_Source data_

>>

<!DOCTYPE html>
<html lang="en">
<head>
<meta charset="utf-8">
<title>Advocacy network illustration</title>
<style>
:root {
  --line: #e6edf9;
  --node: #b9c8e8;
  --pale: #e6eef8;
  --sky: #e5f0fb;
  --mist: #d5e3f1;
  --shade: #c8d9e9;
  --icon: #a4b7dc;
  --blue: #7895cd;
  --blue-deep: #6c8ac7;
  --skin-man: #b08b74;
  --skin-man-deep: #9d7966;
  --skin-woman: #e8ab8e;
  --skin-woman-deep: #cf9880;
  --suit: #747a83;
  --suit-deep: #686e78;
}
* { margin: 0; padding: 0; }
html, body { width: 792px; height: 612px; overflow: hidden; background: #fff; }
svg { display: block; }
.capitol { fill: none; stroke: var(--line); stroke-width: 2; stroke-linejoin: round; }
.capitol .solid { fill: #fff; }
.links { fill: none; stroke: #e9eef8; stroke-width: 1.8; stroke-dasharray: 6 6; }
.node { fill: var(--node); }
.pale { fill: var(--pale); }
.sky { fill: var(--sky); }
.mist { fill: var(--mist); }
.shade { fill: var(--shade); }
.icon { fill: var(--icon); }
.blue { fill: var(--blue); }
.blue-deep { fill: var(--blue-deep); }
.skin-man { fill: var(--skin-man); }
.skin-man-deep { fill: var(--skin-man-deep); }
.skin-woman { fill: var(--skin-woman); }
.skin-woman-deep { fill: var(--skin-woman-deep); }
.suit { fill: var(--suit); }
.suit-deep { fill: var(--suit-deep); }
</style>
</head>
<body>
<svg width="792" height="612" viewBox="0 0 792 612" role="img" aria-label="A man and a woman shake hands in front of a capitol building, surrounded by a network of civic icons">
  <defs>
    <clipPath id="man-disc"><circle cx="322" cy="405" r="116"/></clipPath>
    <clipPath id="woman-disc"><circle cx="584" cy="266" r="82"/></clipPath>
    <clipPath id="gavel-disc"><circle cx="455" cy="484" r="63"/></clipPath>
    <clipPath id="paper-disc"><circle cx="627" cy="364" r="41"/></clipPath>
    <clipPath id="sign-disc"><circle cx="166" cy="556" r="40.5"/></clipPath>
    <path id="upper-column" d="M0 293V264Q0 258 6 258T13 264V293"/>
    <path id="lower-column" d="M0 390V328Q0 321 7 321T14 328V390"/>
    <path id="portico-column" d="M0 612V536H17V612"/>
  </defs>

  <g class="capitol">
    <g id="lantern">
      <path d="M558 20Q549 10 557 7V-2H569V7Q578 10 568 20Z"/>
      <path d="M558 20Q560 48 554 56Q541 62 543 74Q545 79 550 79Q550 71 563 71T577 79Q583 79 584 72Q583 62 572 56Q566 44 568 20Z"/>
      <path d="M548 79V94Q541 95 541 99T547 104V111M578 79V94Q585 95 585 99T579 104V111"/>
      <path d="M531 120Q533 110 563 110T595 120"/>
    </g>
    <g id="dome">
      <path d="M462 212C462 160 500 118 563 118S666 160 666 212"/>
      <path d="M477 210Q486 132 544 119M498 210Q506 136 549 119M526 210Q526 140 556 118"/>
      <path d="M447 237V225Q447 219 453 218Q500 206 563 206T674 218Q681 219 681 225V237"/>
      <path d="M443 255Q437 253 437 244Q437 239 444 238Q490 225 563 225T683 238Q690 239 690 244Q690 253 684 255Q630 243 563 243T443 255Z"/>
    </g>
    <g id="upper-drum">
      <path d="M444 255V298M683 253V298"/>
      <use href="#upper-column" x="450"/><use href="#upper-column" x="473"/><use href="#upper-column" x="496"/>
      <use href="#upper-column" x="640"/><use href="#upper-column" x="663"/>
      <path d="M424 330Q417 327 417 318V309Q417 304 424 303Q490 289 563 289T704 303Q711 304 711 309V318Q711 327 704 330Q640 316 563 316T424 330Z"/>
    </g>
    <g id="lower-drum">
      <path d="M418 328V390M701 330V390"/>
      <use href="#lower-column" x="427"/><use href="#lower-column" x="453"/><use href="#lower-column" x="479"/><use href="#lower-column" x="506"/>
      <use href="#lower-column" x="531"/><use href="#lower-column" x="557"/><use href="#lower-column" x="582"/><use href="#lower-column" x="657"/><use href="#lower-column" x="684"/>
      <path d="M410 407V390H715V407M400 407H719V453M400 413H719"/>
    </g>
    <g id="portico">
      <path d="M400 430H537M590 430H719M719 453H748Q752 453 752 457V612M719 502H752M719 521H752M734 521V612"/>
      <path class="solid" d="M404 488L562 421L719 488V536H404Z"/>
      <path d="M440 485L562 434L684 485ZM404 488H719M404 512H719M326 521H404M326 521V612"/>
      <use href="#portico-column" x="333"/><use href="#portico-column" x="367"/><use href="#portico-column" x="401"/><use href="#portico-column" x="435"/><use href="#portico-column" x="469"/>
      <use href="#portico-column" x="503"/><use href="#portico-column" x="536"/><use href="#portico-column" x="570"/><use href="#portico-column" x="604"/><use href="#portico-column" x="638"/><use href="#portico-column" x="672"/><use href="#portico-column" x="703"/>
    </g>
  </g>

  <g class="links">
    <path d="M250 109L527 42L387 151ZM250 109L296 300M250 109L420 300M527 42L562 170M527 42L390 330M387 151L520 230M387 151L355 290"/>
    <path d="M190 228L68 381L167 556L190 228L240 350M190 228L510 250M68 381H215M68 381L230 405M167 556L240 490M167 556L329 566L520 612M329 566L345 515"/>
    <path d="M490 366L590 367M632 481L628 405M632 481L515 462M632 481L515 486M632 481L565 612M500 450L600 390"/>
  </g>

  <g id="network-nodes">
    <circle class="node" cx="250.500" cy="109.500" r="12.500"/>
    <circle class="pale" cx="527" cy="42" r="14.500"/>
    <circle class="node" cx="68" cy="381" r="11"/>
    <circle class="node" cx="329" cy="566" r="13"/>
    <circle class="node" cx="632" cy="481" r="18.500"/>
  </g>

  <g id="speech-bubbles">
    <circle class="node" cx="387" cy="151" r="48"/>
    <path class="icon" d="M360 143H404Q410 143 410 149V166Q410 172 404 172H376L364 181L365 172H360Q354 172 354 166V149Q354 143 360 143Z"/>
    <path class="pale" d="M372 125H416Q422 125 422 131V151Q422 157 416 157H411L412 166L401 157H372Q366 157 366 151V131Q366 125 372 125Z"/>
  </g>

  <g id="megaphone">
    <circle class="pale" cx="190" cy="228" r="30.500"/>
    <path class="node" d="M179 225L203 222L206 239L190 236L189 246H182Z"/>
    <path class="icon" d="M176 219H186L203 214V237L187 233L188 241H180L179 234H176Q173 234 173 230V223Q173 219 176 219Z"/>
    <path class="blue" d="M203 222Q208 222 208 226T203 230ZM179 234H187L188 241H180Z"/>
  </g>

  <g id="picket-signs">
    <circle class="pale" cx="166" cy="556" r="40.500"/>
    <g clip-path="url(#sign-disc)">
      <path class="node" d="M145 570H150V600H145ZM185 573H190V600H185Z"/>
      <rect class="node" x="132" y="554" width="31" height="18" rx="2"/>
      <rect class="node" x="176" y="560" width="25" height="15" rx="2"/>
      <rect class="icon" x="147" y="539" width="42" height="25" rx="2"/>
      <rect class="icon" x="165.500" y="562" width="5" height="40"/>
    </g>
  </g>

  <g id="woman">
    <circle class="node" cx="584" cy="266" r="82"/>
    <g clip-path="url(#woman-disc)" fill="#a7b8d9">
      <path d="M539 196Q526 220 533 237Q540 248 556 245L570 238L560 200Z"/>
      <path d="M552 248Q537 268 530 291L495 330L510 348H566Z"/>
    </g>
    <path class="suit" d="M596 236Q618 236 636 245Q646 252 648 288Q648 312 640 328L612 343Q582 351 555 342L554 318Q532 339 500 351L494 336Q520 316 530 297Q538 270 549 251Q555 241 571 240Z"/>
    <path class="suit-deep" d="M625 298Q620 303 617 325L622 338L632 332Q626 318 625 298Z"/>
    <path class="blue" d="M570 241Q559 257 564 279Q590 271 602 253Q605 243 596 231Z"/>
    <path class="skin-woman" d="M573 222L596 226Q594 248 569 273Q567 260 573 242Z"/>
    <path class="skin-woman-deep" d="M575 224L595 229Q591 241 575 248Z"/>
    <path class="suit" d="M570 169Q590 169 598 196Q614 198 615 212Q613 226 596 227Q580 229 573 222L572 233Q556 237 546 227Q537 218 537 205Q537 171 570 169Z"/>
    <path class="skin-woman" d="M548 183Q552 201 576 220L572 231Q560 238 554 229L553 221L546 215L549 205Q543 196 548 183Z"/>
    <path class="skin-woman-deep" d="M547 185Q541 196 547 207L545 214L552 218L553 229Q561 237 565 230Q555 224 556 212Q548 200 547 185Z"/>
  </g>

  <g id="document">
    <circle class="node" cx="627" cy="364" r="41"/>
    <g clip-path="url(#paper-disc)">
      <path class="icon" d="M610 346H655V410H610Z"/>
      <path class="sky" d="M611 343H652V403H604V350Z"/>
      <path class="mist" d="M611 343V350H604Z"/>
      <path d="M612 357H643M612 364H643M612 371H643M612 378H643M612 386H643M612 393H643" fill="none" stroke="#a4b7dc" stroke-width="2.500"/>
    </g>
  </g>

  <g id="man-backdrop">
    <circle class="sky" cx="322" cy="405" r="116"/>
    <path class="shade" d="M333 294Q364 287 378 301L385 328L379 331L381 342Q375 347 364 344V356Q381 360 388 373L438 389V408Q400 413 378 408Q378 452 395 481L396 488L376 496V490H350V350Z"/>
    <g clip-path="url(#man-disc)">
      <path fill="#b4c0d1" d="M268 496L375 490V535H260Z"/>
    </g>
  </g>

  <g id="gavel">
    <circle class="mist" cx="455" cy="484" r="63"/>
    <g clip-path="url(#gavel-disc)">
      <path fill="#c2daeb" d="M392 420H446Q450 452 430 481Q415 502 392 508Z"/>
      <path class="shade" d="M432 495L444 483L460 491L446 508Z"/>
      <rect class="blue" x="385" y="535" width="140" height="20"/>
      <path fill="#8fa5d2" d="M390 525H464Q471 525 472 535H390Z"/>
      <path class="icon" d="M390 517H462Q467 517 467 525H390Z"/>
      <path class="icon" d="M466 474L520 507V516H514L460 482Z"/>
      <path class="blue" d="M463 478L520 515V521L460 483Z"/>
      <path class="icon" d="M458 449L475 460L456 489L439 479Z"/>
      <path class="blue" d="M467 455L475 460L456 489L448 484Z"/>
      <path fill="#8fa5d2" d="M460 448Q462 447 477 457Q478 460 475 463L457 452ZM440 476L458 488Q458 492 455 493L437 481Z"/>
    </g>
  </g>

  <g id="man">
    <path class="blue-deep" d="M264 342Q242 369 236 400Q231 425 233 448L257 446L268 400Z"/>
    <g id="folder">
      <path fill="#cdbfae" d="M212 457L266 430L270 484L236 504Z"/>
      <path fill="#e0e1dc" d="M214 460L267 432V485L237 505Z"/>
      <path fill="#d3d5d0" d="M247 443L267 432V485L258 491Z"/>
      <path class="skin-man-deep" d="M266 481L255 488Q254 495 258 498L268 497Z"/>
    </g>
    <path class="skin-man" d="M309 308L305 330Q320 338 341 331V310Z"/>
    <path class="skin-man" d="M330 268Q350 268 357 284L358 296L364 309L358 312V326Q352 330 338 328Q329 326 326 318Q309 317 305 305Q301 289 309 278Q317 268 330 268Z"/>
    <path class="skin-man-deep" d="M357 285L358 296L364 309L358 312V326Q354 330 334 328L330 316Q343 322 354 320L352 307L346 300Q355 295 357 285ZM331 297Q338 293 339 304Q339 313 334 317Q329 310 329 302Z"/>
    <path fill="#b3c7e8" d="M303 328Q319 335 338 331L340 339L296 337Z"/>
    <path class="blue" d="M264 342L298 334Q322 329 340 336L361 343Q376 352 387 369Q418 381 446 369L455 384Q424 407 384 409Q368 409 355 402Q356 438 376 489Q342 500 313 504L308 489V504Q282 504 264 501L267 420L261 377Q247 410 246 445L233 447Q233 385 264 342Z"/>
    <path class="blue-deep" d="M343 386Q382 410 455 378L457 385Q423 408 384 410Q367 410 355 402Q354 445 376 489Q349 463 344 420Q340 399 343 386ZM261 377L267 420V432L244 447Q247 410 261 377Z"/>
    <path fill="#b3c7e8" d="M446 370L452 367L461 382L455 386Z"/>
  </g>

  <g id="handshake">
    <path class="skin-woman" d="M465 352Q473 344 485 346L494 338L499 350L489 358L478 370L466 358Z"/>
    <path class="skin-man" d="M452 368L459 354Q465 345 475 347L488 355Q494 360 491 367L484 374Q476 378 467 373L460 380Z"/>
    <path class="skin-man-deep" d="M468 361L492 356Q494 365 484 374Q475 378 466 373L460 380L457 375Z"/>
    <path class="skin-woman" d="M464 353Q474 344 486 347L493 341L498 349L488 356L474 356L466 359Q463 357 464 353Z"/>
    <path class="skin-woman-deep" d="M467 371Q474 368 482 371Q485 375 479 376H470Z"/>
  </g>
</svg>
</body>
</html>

<<

_Required action_
Reproduce exactly the entries above, limited to the lines from the one with "196Q526 220 533" through the one with "224L595 229Q591 241", both included.

_Written answer_
      <path d="M539 196Q526 220 533 237Q540 248 556 245L570 238L560 200Z"/>
      <path d="M552 248Q537 268 530 291L495 330L510 348H566Z"/>
    </g>
    <path class="suit" d="M596 236Q618 236 636 245Q646 252 648 288Q648 312 640 328L612 343Q582 351 555 342L554 318Q532 339 500 351L494 336Q520 316 530 297Q538 270 549 251Q555 241 571 240Z"/>
    <path class="suit-deep" d="M625 298Q620 303 617 325L622 338L632 332Q626 318 625 298Z"/>
    <path class="blue" d="M570 241Q559 257 564 279Q590 271 602 253Q605 243 596 231Z"/>
    <path class="skin-woman" d="M573 222L596 226Q594 248 569 273Q567 260 573 242Z"/>
    <path class="skin-woman-deep" d="M575 224L595 229Q591 241 575 248Z"/>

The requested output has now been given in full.